Pull every line containing "small" out of the material below.

----

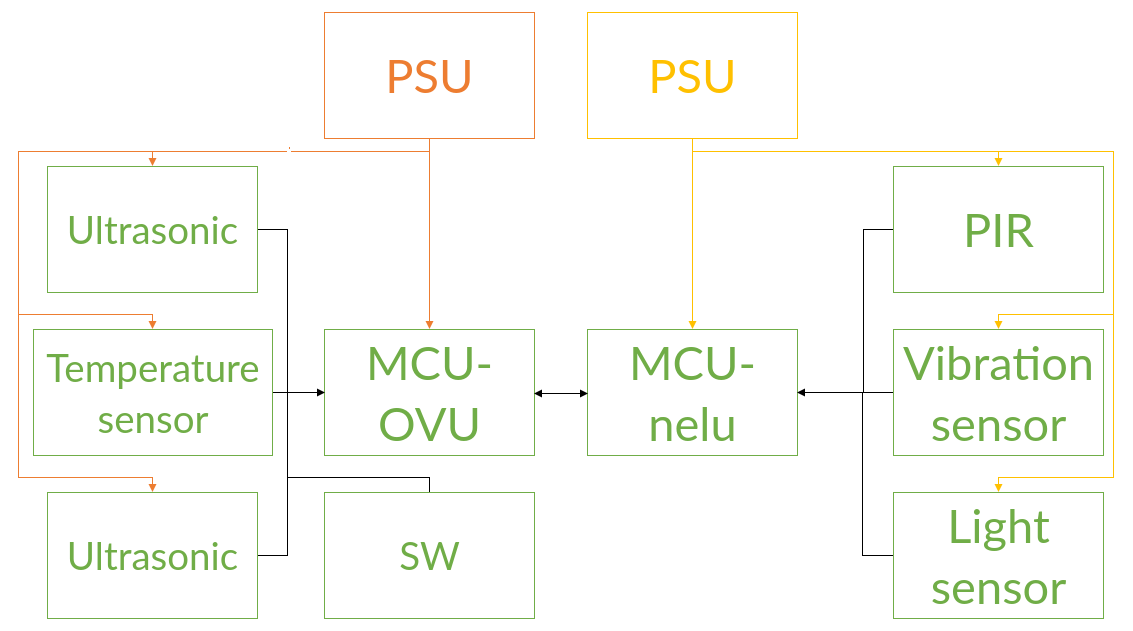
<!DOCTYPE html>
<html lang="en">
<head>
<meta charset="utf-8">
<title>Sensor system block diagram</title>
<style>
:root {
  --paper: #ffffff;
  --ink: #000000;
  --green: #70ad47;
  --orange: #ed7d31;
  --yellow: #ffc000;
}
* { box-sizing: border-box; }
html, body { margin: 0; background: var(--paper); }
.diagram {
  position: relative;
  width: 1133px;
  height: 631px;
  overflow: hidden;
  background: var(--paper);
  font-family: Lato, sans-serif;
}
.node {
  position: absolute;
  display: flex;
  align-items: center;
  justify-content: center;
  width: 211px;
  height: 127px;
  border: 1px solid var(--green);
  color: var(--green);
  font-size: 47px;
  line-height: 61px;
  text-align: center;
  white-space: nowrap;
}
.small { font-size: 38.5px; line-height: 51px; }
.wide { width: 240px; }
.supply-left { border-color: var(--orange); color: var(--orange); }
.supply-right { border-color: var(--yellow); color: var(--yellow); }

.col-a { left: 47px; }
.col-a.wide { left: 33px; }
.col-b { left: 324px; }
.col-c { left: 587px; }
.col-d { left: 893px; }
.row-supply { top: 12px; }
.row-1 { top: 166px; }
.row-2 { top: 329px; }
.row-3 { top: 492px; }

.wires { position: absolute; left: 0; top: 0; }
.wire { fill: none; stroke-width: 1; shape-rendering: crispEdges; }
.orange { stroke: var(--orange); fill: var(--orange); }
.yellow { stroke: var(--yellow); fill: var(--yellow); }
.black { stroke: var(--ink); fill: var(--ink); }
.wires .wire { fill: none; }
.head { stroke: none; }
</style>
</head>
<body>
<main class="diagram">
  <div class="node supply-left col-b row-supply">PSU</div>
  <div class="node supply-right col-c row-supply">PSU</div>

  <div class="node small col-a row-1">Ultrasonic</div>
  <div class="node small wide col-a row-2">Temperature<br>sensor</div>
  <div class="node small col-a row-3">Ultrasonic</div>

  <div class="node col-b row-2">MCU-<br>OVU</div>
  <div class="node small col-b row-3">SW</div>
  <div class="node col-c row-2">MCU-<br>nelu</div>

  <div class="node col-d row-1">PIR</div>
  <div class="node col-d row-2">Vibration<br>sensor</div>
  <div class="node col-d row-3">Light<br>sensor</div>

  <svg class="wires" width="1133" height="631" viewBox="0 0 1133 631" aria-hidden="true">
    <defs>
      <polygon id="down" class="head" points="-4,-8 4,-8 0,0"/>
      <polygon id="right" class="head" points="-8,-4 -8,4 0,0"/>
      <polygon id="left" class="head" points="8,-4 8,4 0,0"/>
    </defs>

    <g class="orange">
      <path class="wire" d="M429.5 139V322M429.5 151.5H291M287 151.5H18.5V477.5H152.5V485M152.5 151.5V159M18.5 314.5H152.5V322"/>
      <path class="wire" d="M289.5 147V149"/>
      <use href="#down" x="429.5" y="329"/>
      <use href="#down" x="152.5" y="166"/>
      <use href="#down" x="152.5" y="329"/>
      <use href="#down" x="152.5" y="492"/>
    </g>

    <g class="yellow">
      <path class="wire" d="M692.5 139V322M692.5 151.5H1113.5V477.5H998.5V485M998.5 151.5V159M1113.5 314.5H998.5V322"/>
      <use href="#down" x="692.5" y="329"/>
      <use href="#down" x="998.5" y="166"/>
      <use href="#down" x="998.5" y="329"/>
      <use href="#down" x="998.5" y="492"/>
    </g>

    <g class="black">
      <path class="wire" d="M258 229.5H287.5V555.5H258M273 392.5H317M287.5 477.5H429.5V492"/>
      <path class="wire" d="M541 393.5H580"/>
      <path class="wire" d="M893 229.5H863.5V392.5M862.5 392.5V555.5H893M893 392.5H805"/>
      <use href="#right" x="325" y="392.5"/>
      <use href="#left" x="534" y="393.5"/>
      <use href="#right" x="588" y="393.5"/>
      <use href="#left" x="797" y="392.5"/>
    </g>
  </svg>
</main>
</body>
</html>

----

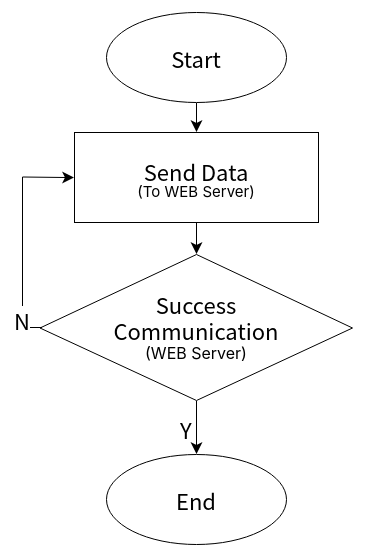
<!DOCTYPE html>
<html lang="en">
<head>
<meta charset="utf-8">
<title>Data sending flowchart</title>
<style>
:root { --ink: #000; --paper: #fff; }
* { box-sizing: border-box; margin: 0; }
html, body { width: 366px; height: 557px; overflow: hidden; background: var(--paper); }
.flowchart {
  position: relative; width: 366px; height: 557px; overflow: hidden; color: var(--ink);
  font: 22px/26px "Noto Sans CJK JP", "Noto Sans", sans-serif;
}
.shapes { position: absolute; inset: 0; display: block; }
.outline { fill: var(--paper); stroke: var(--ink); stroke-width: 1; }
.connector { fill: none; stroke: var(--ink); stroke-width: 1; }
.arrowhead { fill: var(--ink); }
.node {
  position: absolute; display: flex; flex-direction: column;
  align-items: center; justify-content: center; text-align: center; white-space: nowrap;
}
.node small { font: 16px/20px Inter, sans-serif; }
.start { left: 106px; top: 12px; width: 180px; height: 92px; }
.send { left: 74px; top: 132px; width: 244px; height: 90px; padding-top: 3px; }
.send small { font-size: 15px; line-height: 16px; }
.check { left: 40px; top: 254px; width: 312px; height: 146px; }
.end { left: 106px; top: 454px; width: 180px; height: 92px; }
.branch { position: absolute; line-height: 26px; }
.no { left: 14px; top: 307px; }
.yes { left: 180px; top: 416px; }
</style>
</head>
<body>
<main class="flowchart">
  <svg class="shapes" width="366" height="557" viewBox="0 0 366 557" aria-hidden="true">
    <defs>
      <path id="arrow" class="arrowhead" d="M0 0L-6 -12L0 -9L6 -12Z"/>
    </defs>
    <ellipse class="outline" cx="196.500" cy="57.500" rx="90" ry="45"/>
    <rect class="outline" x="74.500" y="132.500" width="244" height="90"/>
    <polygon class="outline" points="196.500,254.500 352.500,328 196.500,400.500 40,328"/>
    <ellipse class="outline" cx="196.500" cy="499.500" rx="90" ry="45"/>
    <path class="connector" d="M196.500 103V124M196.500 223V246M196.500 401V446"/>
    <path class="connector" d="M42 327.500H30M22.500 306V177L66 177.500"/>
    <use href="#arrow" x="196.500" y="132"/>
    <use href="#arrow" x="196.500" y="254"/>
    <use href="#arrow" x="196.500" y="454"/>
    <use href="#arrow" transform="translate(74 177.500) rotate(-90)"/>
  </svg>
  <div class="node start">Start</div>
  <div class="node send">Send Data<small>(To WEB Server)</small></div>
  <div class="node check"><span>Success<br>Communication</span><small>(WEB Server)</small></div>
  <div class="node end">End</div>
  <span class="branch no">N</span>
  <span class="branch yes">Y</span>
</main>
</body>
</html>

----

• _RESULT BELOW_
.small { font-size: 38.5px; line-height: 51px; }
  <div class="node small col-a row-1">Ultrasonic</div>
  <div class="node small wide col-a row-2">Temperature<br>sensor</div>
  <div class="node small col-a row-3">Ultrasonic</div>
  <div class="node small col-b row-3">SW</div>
.node small { font: 16px/20px Inter, sans-serif; }
.send small { font-size: 15px; line-height: 16px; }
  <div class="node send">Send Data<small>(To WEB Server)</small></div>
  <div class="node check"><span>Success<br>Communication</span><small>(WEB Server)</small></div>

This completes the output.